Let’s assume that we want to climb a mountain. Before our journey, we study its profile. If the slope remains constant, we calculate that our assent will be constantly difficult and strenuous. Experience shows that our intuition is usually correct. I assume that this ability is an instinct that dates back to the Stone Ages. Hunting and gathering food, escaping danger, or spotting optimal rest areas all required that people could assess paths accurately. And indeed, we are very good at interpreting upward and downward slopes in analog and, therefore, absolute form.
The silhouette of Mont Vinaigre in Southern France. Time series often look similar but they are not. Is that why there are so many misunderstandings?
Charts are often based on analogies to real-world objects. Take line charts, for example. Line charts – especially when displayed as area charts – often look like a mountain summit. Let’s take a look why that misconception is so fatal.
Let’s assume that we are looking at a time series with 24 periods. In the first ten periods, each value increases by ten units apiece. It then drops once by twenty units. Afterwards, each value drops by 5 units a total of 13 times. That looks like this:
A time series or a foothill of Mont Vinaigre?
A mountain climber will clearly see that the ascent is constant. The first step is just as steep as the last. A business professional, however, is more careful. He rarely focuses on absolute changes in time series. Linear scales have a constant upward slope when relative increases decline or performance drops. A logarithmic scale quickly sheds light on that:
Logarithmic visualization of the same data.
Logarithmic scales are not common. As a result, most readers of daily newspapers or managers who analyze reports are on their own when it comes to avoiding misinterpretations. I personally believe that our brains are so molded by stone-aged instincts that they can’t read the linear chart above like the logarithmic one below it. We follow the ascent with undying optimism – and can’t see the warning signs behind the drop in growth. Linear axes don’t give early warning signals.

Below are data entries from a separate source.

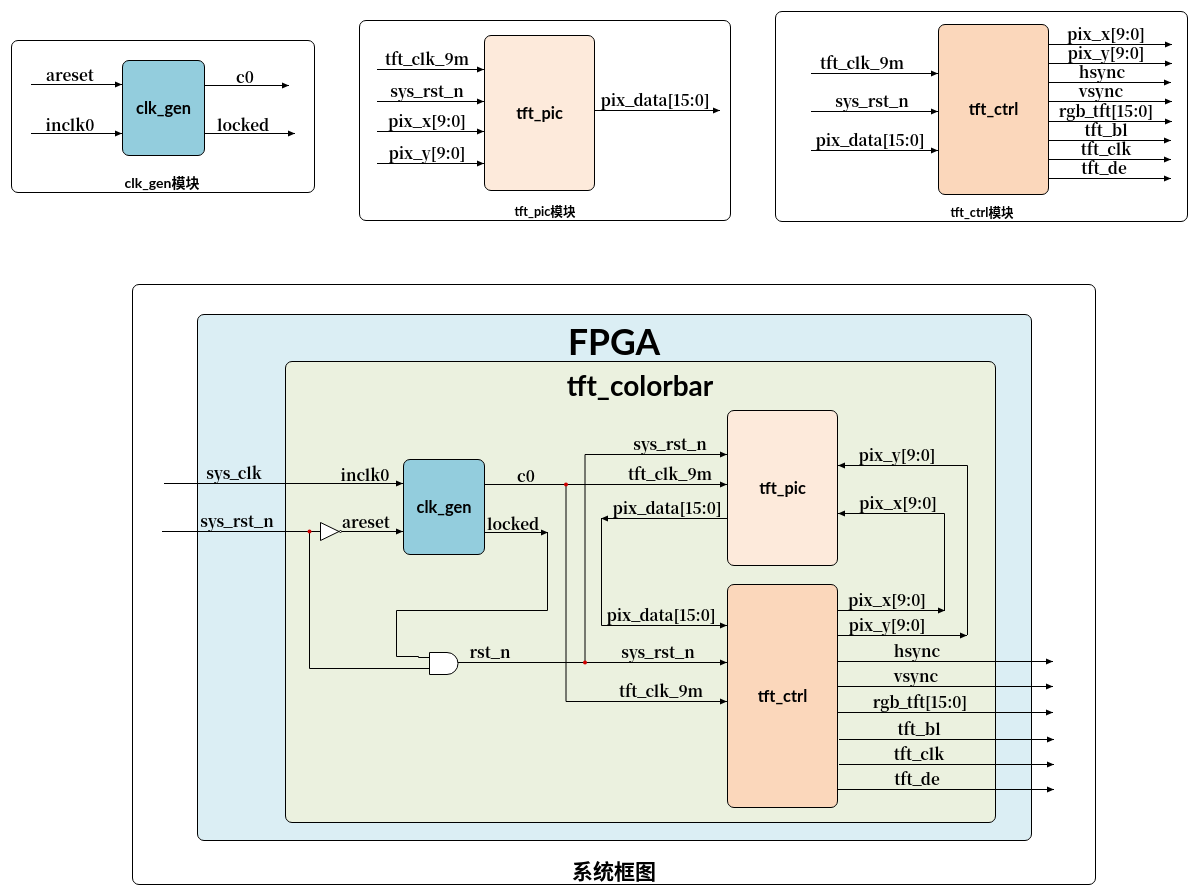
<!DOCTYPE html>
<html lang="zh-CN">
<head>
<meta charset="utf-8">
<title>系统框图</title>
<style>
:root {
  --ink: #000;
  --paper: #fff;
  --clock: #93cddd;
  --picture: #fdeadb;
  --control: #fbd7bb;
  --fpga: #dbeef4;
  --colorbar: #ebf1df;
  --node: #d00000;
}
* { box-sizing: border-box; margin: 0; }
html, body { width: 1200px; height: 896px; overflow: hidden; background: var(--paper); }
.diagram { position: relative; width: 1200px; height: 896px; overflow: hidden; color: var(--ink); font-family: Lato, "Noto Sans CJK SC", sans-serif; font-weight: 700; }
.frame, .module {
  position: absolute;
  left: calc(var(--x) * 1px); top: calc(var(--y) * 1px);
  width: calc(var(--w) * 1px); height: calc(var(--h) * 1px);
  border: 1px solid var(--ink); border-radius: 7px;
  background: var(--fill, var(--paper));
}
.module { display: flex; align-items: center; justify-content: center; padding-bottom: 2px; font-size: 16.4px; font-weight: 700; }
.clock { --fill: var(--clock); }
.picture { --fill: var(--picture); }
.control { --fill: var(--control); }
.wires { position: absolute; left: 0; top: 0; }
.wires .line { fill: none; stroke: var(--ink); stroke-width: 1; }
.wires .gate { fill: var(--paper); stroke: var(--ink); }
.wires .node { fill: var(--node); }
/* --x is the label centre, --y its baseline */
.signal {
  position: absolute;
  left: calc(var(--x) * 1px); top: calc(var(--y) * 1px - 17px);
  transform: translateX(-50%);
  font: 700 15.4px/20px "Noto Serif CJK SC", "Noto Serif CJK JP", "Noto Serif", serif;
  white-space: nowrap;
}
.caption, .title {
  position: absolute; left: calc(var(--x) * 1px); top: calc(var(--y) * 1px);
  transform: translate(-50%, -50%); line-height: 1; white-space: nowrap; font-weight: 700;
  font-size: calc(var(--s) * 1px);
}
</style>
</head>
<body>
<main class="diagram">
  <div class="frame" style="--x:11;--y:40;--w:304;--h:153"></div>
  <div class="frame" style="--x:359;--y:20;--w:372;--h:201"></div>
  <div class="frame" style="--x:775;--y:11;--w:413;--h:211"></div>
  <div class="frame" style="--x:132;--y:284;--w:964;--h:601"></div>
  <div class="frame" style="--x:197;--y:314;--w:835;--h:527;--fill:var(--fpga)"></div>
  <div class="frame" style="--x:285;--y:361;--w:711;--h:462;--fill:var(--colorbar)"></div>

  <svg class="wires" width="1200" height="896" viewBox="0 0 1200 896" aria-hidden="true">
    <defs>
      <marker id="arrow" markerUnits="userSpaceOnUse" markerWidth="8" markerHeight="8" refX="7" refY="4" orient="auto">
        <path d="M0 1L7 4L0 7Z"/>
      </marker>
    </defs>
    <g class="line">
      <g id="clk-gen-ports" marker-end="url(#arrow)">
        <path d="M31 84.5H122"/>
        <path d="M31 133.5H122"/>
        <path d="M204 85.5H289"/>
        <path d="M204 133.5H295"/>
      </g>
      <g id="tft-pic-ports" marker-end="url(#arrow)">
        <path d="M377 69.5H484"/>
        <path d="M377 101.5H484"/>
        <path d="M377 131.5H484"/>
        <path d="M377 163.5H484"/>
        <path d="M594 110.5H720"/>
      </g>
      <g id="tft-ctrl-ports" marker-end="url(#arrow)">
        <path d="M811 73.5H938"/>
        <path d="M811 111.5H938"/>
        <path d="M811 150.5H938"/>
        <path d="M1049 44.5H1172"/>
        <path d="M1049 63.5H1172"/>
        <path d="M1049 82.5H1171"/>
        <path d="M1049 101.5H1172"/>
        <path d="M1049 121.5H1172"/>
        <path d="M1049 140.5H1171"/>
        <path d="M1049 159.5H1171"/>
        <path d="M1049 178.5H1171"/>
      </g>
      <g id="system-arrows" marker-end="url(#arrow)">
        <path d="M164 483.5H403"/>
        <path d="M342 531.5H403"/>
        <path d="M485 484.5H727"/>
        <path d="M566 484V701.5H727"/>
        <path d="M485 532.5H548"/>
        <path d="M458 662.5H727"/>
        <path d="M585 663V454.5H727"/>
        <path d="M727 518.5H601"/>
        <path d="M601.5 518V625.5H727"/>
        <path d="M838 610.5H945"/>
        <path d="M944.5 610V513.5H838"/>
        <path d="M838 635.5H967"/>
        <path d="M967.5 635V465.5H838"/>
        <path d="M838 661.5H1053"/>
        <path d="M838 686.5H1053"/>
        <path d="M838 712.5H1053"/>
        <path d="M839 739.5H1054"/>
        <path d="M839 764.5H1054"/>
        <path d="M838 789.5H1054"/>
      </g>
      <g id="system-wires">
        <path d="M162 531.5H320M309.5 531V668.5H430"/>
        <path d="M547.5 532V610.5H396.5V656.5H418.5V657.5H430"/>
      </g>
    </g>
    <polygon class="gate" points="320.5,522.5 339,531.5 320.5,540.5"/>
    <circle class="gate" cx="340.5" cy="531.5" r="1"/>
    <path class="gate" d="M429.5 652.5H447A11 11 0 0 1 447 674.5H429.5Z"/>
    <circle class="node" cx="309.5" cy="531.5" r="2"/>
    <circle class="node" cx="566" cy="484.5" r="2"/>
    <circle class="node" cx="585" cy="662.5" r="2"/>
  </svg>

  <section aria-label="clk_gen模块">
    <span class="signal" style="--x:70;--y:81">areset</span>
    <span class="signal" style="--x:70;--y:131">inclk0</span>
    <span class="signal" style="--x:245;--y:83">c0</span>
    <span class="signal" style="--x:243;--y:131">locked</span>
    <div class="module clock" style="--x:122;--y:60;--w:83;--h:96">clk_gen</div>
    <h2 class="caption" style="--x:162;--y:183;--s:14">clk_gen模块</h2>
  </section>

  <section aria-label="tft_pic模块">
    <span class="signal" style="--x:427;--y:65">tft_clk_9m</span>
    <span class="signal" style="--x:427;--y:97">sys_rst_n</span>
    <span class="signal" style="--x:427;--y:127">pix_x[9:0]</span>
    <span class="signal" style="--x:427;--y:159">pix_y[9:0]</span>
    <span class="signal" style="--x:655;--y:106">pix_data[15:0]</span>
    <div class="module picture" style="--x:484;--y:35;--w:111;--h:156">tft_pic</div>
    <h2 class="caption" style="--x:545;--y:212;--s:12.6">tft_pic模块</h2>
  </section>

  <section aria-label="tft_ctrl模块">
    <span class="signal" style="--x:862;--y:69">tft_clk_9m</span>
    <span class="signal" style="--x:872;--y:107">sys_rst_n</span>
    <span class="signal" style="--x:870;--y:146">pix_data[15:0]</span>
    <span class="signal" style="--x:1106;--y:40">pix_x[9:0]</span>
    <span class="signal" style="--x:1106;--y:59">pix_y[9:0]</span>
    <span class="signal" style="--x:1102;--y:78">hsync</span>
    <span class="signal" style="--x:1101;--y:97">vsync</span>
    <span class="signal" style="--x:1106;--y:117">rgb_tft[15:0]</span>
    <span class="signal" style="--x:1106;--y:136">tft_bl</span>
    <span class="signal" style="--x:1106;--y:155">tft_clk</span>
    <span class="signal" style="--x:1104;--y:174">tft_de</span>
    <div class="module control" style="--x:938;--y:24;--w:111;--h:171">tft_ctrl</div>
    <h2 class="caption" style="--x:982;--y:213;--s:12.6">tft_ctrl模块</h2>
  </section>

  <section aria-label="系统框图">
    <h1 class="title" style="--x:614;--y:342;--s:35.5">FPGA</h1>
    <h2 class="title" style="--x:640;--y:385;--s:28">tft_colorbar</h2>
    <span class="signal" style="--x:234;--y:479">sys_clk</span>
    <span class="signal" style="--x:365;--y:481">inclk0</span>
    <span class="signal" style="--x:237;--y:527">sys_rst_n</span>
    <span class="signal" style="--x:366;--y:528">areset</span>
    <span class="signal" style="--x:526;--y:482">c0</span>
    <span class="signal" style="--x:513;--y:530">locked</span>
    <span class="signal" style="--x:490;--y:658">rst_n</span>
    <span class="signal" style="--x:670;--y:450">sys_rst_n</span>
    <span class="signal" style="--x:670;--y:480">tft_clk_9m</span>
    <span class="signal" style="--x:667;--y:514">pix_data[15:0]</span>
    <span class="signal" style="--x:897;--y:461">pix_y[9:0]</span>
    <span class="signal" style="--x:898;--y:509">pix_x[9:0]</span>
    <span class="signal" style="--x:661;--y:621">pix_data[15:0]</span>
    <span class="signal" style="--x:658;--y:658">sys_rst_n</span>
    <span class="signal" style="--x:661;--y:697">tft_clk_9m</span>
    <span class="signal" style="--x:887;--y:606">pix_x[9:0]</span>
    <span class="signal" style="--x:887;--y:631">pix_y[9:0]</span>
    <span class="signal" style="--x:917;--y:657">hsync</span>
    <span class="signal" style="--x:916;--y:682">vsync</span>
    <span class="signal" style="--x:920;--y:708">rgb_tft[15:0]</span>
    <span class="signal" style="--x:919;--y:735">tft_bl</span>
    <span class="signal" style="--x:919;--y:760">tft_clk</span>
    <span class="signal" style="--x:917;--y:785">tft_de</span>
    <div class="module clock" style="--x:403;--y:459;--w:82;--h:96">clk_gen</div>
    <div class="module picture" style="--x:727;--y:410;--w:111;--h:156">tft_pic</div>
    <div class="module control" style="--x:727;--y:584;--w:111;--h:224">tft_ctrl</div>
    <p class="caption" style="--x:614;--y:870;--s:21">系统框图</p>
  </section>
</main>
</body>
</html>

Let’s climb another mountain – but this time, let’s choose the one in the second chart. Now, our stone-aged instincts help us feel with each step that our ascent won’t take much longer. And sometime later, the decent will get steeper and steeper. Therefore, managers who want to understand their data landscapes have to hike them in logarithmic boots.